  7. ^ "Dick Mann at the Motorcycle Hall of Fame". Archived from the original on 28 December 2010. Retrieved 15 December 2010.
  8. ^ "Gary Nixon at the Motorcycle Hall of Fame". Archived from the original on 27 July 2011. Retrieved 4 January 2011.
  9. ^ "Gene Romero at the Motorcycle Hall of Fame". Archived from the original on 27 July 2011. Retrieved 4 January 2011.
  10. ^ a b "Kenny Roberts at the Motorcycle Hall of Fame". Retrieved 4 January 2011.
  11. ^ Assoc, American Motorcyclist (February 1975). Camel Filters announces $S75,000 Pro Series fund. Retrieved 16 November 2015. {{cite book}}: |work= ignored (help)
  12. ^ Assoc, American Motorcyclist (December 1978). A fond farewell to Ol' Joe Camel. Retrieved 16 November 2015. {{cite book}}: |work= ignored (help)

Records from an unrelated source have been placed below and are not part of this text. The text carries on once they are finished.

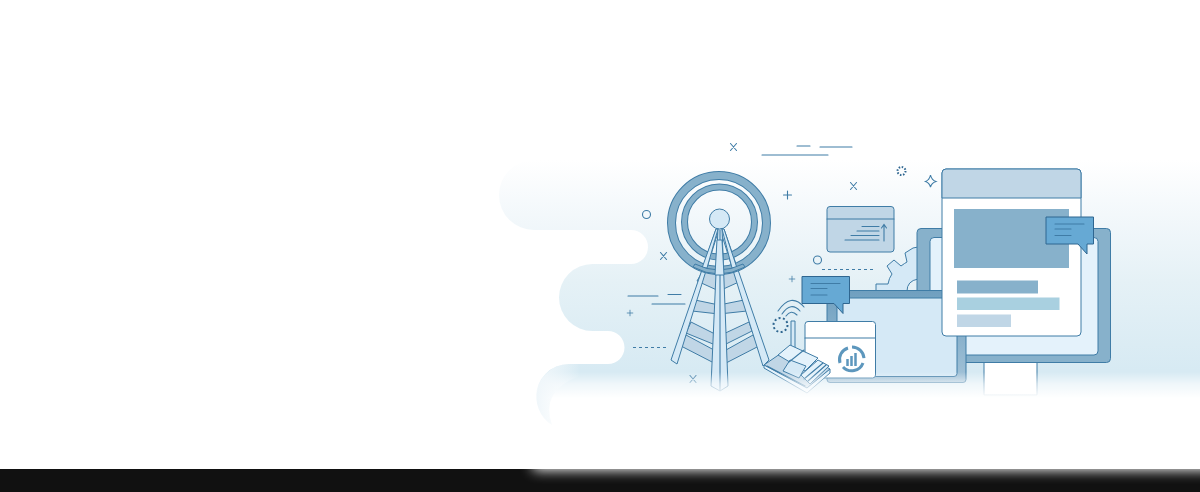
<!DOCTYPE html>
<html lang="en">
<head>
<meta charset="utf-8">
<title>Hero banner</title>
<style>
:root {
  --line: #3f7ca6;
  --steel: #87b1cb;
  --mist: #c0d6e6;
  --ice: #d5e9f6;
  --pale: #e4f2fb;
  --aqua: #a9d0e0;
  --bubble: #66a9d4;
  --ink: #2f6690;
  --bar: #111;
}
* { box-sizing: border-box; }
html, body { margin: 0; overflow: hidden; }
.hero { position: relative; width: 1200px; height: 492px; overflow: hidden; background: #fff; }
.hero-art { position: absolute; inset: 0; display: block; }
.footer-bar { position: absolute; left: 0; top: 469px; width: 1200px; height: 23px; overflow: hidden; background: var(--bar); }
.footer-glow { position: absolute; left: 534px; top: -20px; width: 700px; height: 20px; background: #fff; box-shadow: 0 0 13px 1px #fff; }
.outline { stroke: var(--line); stroke-width: 1; stroke-linejoin: round; }
.stroke { fill: none; stroke: var(--line); stroke-width: 1.1; stroke-linecap: round; }
.steel { fill: var(--steel); }
.mist { fill: var(--mist); }
.ice { fill: var(--ice); }
.pale { fill: var(--pale); }
.aqua { fill: var(--aqua); }
.white { fill: #fff; }
.bubble { fill: var(--bubble); stroke: var(--ink); stroke-width: 1; }
.dash { stroke-dasharray: 3 3; stroke-linecap: butt; }
.dots { fill: none; stroke: var(--ink); stroke-width: 2; }
</style>
</head>
<body>
<main class="hero">
<svg class="hero-art" width="1200" height="492" viewBox="0 0 1200 492" role="img" aria-label="Line illustration of a radio tower, screens, browser windows and a circuit board">
  <defs>
    <linearGradient id="sky" gradientUnits="userSpaceOnUse" x1="0" y1="160" x2="0" y2="430">
      <stop offset="0" stop-color="#fff"/>
      <stop offset=".2" stop-color="#f3f8fb"/>
      <stop offset=".45" stop-color="#e5f1f6"/>
      <stop offset=".78" stop-color="#d7eaf3"/>
      <stop offset="1" stop-color="#d7eaf3"/>
    </linearGradient>
    <linearGradient id="ground" gradientUnits="userSpaceOnUse" x1="0" y1="372" x2="0" y2="398">
      <stop offset="0" stop-color="#fff" stop-opacity="0"/>
      <stop offset=".45" stop-color="#fff" stop-opacity=".6"/>
      <stop offset="1" stop-color="#fff"/>
    </linearGradient>
    <linearGradient id="ground-left" gradientUnits="userSpaceOnUse" x1="536" y1="0" x2="580" y2="0">
      <stop offset="0" stop-color="#eff6fa"/>
      <stop offset="1" stop-color="#fff" stop-opacity="0"/>
    </linearGradient>
    <linearGradient id="tablet-side" x1="0" y1="0" x2="0" y2="1">
      <stop offset="0" stop-color="#6f9fbf"/>
      <stop offset="1" stop-color="#a3c3d8"/>
    </linearGradient>
    <path id="cross" class="stroke" d="M-3-3.5 3 3.5M3-3.5-3 3.5"/>
    <path id="plus" class="stroke" d="M-4 0H4M0-4V4"/>
    <g id="speech">
      <path class="bubble" d="M0 0H47.500V27H41V37L32 27H0Z"/>
      <path class="stroke" d="M9 7H38M9 12H25M9 18.500H25"/>
    </g>
  </defs>

  <path id="cloud" fill="url(#sky)" d="M1200 160H534A35 35 0 0 0 534 230H631A17 17 0 0 1 631 264H592.500A33.500 33.500 0 0 0 592.500 331H608A16.500 16.500 0 0 1 608 364H569A33 33 0 0 0 569 430H1200Z"/>

  <g id="sparks">
    <path class="stroke" d="M762 155H828M797 146H810M820 147H852M628 296H658M668 294.500H681M652 304H685"/>
    <path class="stroke dash" d="M822 269.500H873M633 347.500H668"/>
    <use href="#cross" x="733.500" y="147"/>
    <use href="#cross" x="853.500" y="186"/>
    <use href="#cross" x="663.500" y="256"/>
    <use href="#cross" x="693" y="379"/>
    <use href="#plus" x="787.500" y="195"/>
    <use href="#plus" transform="translate(792 279) scale(.7)"/>
    <use href="#plus" transform="translate(630 313) scale(.7)"/>
    <circle class="stroke" cx="646.500" cy="214.500" r="4"/>
    <circle class="stroke" cx="817.500" cy="260" r="4"/>
    <circle class="dots" cx="901.500" cy="171" r="4" stroke-dasharray="1.500 1.600" stroke-width="1.600"/>
    <path class="stroke" d="M930.500 175Q931.500 180 936 181.500Q931.500 183 930.500 187Q929.500 183 925.500 181.500Q929.500 180 930.500 175Z"/>
  </g>

  <g id="tower">
    <g class="outline mist">
      <path d="M695 300L719 305L744 300L747 311L719 314L692 311Z"/>
      <path d="M702 270L719 274L736 270L741 281L719 291L697 281L701 274Z"/>
      <path d="M686 335L714 350V363L681 346Z"/>
      <path d="M753 335L726 350V363L759 346Z"/>
      <path d="M691 322L719 336L749 322L752 331L726 344L719 341L713 344L686 333Z"/>
    </g>
    <g class="outline ice">
      <path d="M716 229L719 229L677 364L671 360Z"/>
      <path d="M720 229L724 229L769 360L763 366Z"/>
    </g>
    <g fill="none">
      <circle cx="719" cy="223" r="47.500" stroke="#3f7ca6" stroke-width="9"/>
      <circle cx="719" cy="223" r="47.500" stroke="#87b1cb" stroke-width="7"/>
      <circle cx="719.500" cy="222" r="35" stroke="#3f7ca6" stroke-width="7"/>
      <circle cx="719.500" cy="222" r="35" stroke="#87b1cb" stroke-width="5"/>
    </g>
    <path class="outline ice" d="M718 228H722L728 386L720 391L711 386Z"/>
    <path class="stroke" d="M720 230V390"/>
    <path class="outline ice" d="M716 229H718L707 268H702ZM722 229H724L737 268H732Z"/>
    <path class="outline steel" d="M695 264Q719 276 743 264L745 267Q719 281 693 267Z"/>
    <path class="outline ice" d="M717 240H722L724 275H715Z"/>
    <circle class="outline ice" cx="719.500" cy="219" r="10"/>
  </g>

  <g id="chart-card">
    <rect class="outline mist" x="827" y="206.500" width="67" height="45.500" rx="3"/>
    <path class="stroke" d="M827 219H894M862 226.500H879M857 231H879M851 235.500H879M845 240H879M884 241V225M881.500 228L884 224.500L886.500 228"/>
  </g>

  <path id="gear" class="outline ice" d="M876 291V284H888Q889 278 892 274L887 266L894 260L901 266Q905 263 907 262L905 253L913 248L918 247V279Q907 281 907 291Z"/>

  <g id="monitor">
    <path class="outline white" d="M984 361V395H1037V361Z"/>
    <rect class="outline steel" x="917" y="228.500" width="193.500" height="134" rx="4"/>
    <rect class="outline pale" x="930" y="237.500" width="168" height="117.500" rx="4"/>
  </g>

  <g id="tablet">
    <rect x="827" y="290.500" width="139" height="92" rx="3" fill="url(#tablet-side)" stroke="#3f7ca6"/>
    <rect class="outline ice" x="837" y="298" width="120" height="78.500" rx="3"/>
  </g>

  <g id="article-window">
    <rect class="outline white" x="942" y="169" width="139" height="167" rx="4"/>
    <path class="outline mist" d="M942 198V173Q942 169 946 169H1077Q1081 169 1081 173V198Z"/>
    <rect class="steel" x="954" y="209" width="115" height="59"/>
    <rect class="steel" x="957" y="280.500" width="81" height="13"/>
    <rect class="aqua" x="957" y="297.500" width="102.500" height="12.500"/>
    <rect class="mist" x="957" y="314.500" width="54" height="12.500"/>
  </g>
  <use href="#speech" x="1046" y="217"/>

  <g id="report-window">
    <rect class="outline white" x="805" y="321.500" width="70.500" height="56.500" rx="3"/>
    <path class="stroke" d="M805 338H875"/>
    <g fill="none" stroke="#5d97bd" stroke-width="3">
      <path d="M852 347A12 12 0 0 1 864 358"/>
      <path d="M863 363A12 12 0 0 1 843 367"/>
      <path d="M840 363A12 12 0 0 1 848 348"/>
      <path d="M847.500 366V359M851.500 366V356M855.500 366V353" stroke-width="2.500"/>
    </g>
  </g>
  <use href="#speech" x="802" y="276.500"/>

  <g id="circuit-board">
    <path class="outline mist" d="M764 365L790 347L830 369L807 390Z"/>
    <path class="outline pale" d="M764 365L807 388L830 369V373L807 393L764 368Z"/>
    <path class="outline ice" d="M791 321H795V352H791Z"/>
    <path class="outline pale" d="M778 355L790 345L818 358L805 371Z"/>
    <path class="outline ice" d="M783 371L790 360L806 366L799 378Z"/>
    <path class="outline pale" d="M801 375L818 360L829 366L810 384Z"/>
    <path class="stroke" d="M789 362L804 350M804 379L823 363M808 381L826 365M767 366L805 386"/>
    <path class="stroke" d="M778 311Q791 292 804 307M782 314Q791 301 800 311M786 316Q791 309 797 315"/>
    <circle class="dots" cx="780.500" cy="325" r="7" stroke-dasharray="2 2.400"/>
  </g>

  <rect id="ground-fade" x="530" y="372" width="670" height="97" fill="url(#ground)"/>
  <path id="ground-edge" d="M580 364H569A33 33 0 0 0 552 425Q540 390 580 376Z" fill="url(#ground-left)"/>
</svg>
<div class="footer-bar"><div class="footer-glow"></div></div>
</main>
</body>
</html>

  13. ^ Assoc, American Motorcyclist (February 1983). Camel Pro Seriese features 34 races. Retrieved 16 November 2015. {{cite book}}: |work= ignored (help)
  14. ^ Harrison, Greg (April 1984). Meet Me In St. Louis. Retrieved 2 January 2011. {{cite book}}: |work= ignored (help)
  15. ^ a b c d Youngblood, Ed (August 1989). Dirt-track expansion. Retrieved 3 January 2011. {{cite book}}: |work= ignored (help)
  16. ^ "Bubba Shobert at the Motorcycle Hall of Fame". Archived from the original on 27 July 2011. Retrieved 4 January 2011.
  17. ^ Wood, Bill (August 1983). Wayne Rainey's road to stardom. Retrieved 3 January 2011. {{cite book}}: |work= ignored (help)
  18. ^ 50 Years Of Moto Grand Prix (1st edition). Hazelton Publishing Ltd, 1999. ISBN 1-874557-83-7
  19. ^ "Scott Parker at the Motorcycle Hall of Fame". Archived from the original on 27 July 2011. Retrieved 4 January 2011.
  20. ^ Assoc, American Motorcyclist (February 1986). Road Racing gets its own series for 1986. Retrieved 16 November 2015. {{cite book}}: |work= ignored (help)
  21. ^ Assoc, American Motorcyclist (October 1986). 1987 Camel Pro Series to be worth $475,000. Retrieved 16 November 2015. {{cite book}}: |work= ignored (help)
  22. ^ Assoc, American Motorcyclist (February 1989). Parade Lap. Retrieved 1 January 2011. {{cite book}}: |work= ignored (help)
  23. ^ Youngblood, Ed (May 1997). For The Love Of Dirt Tracking. Retrieved 3 January 2011. {{cite book}}: |work= ignored (help)
  24. ^ Parsons, Grant (May 1998). Not Just A Spectator Sport. Retrieved 2 January 2011. {{cite book}}: |work= ignored (help)
  25. ^ "Tourist Trophy races". Retrieved 13 March 2022.
  26. ^ "American Flat Track: Races To Air On FOX Sports Starting In 2022". Road Racing World. 8 December 2021.
  27. ^ "News - Progressive American Flat Track to be broadcast throughout Latin America as part of new agreements with Fox Sports Mexico and Bandeirantes".
  28. ^ a b c d e f "About AMA Pro Flat Track". AMA Pro Racing. Archived from the original on 5 October 2015. Retrieved 24 October 2015.
  29. ^ Semmeling, Rob. "American Motorcycle Races" (PDF). pp. 32–33. Retrieved 24 October 2015.
  30. ^ a b "Carr opens title defense at Daytona". 26 February 2004. Retrieved 24 October 2015.
  31. ^ "Former Road Racer Chris Carr, AMA Grand National Champion". Roadracing World Publishing. 27 September 2004. Retrieved 24 October 2015.

External links edit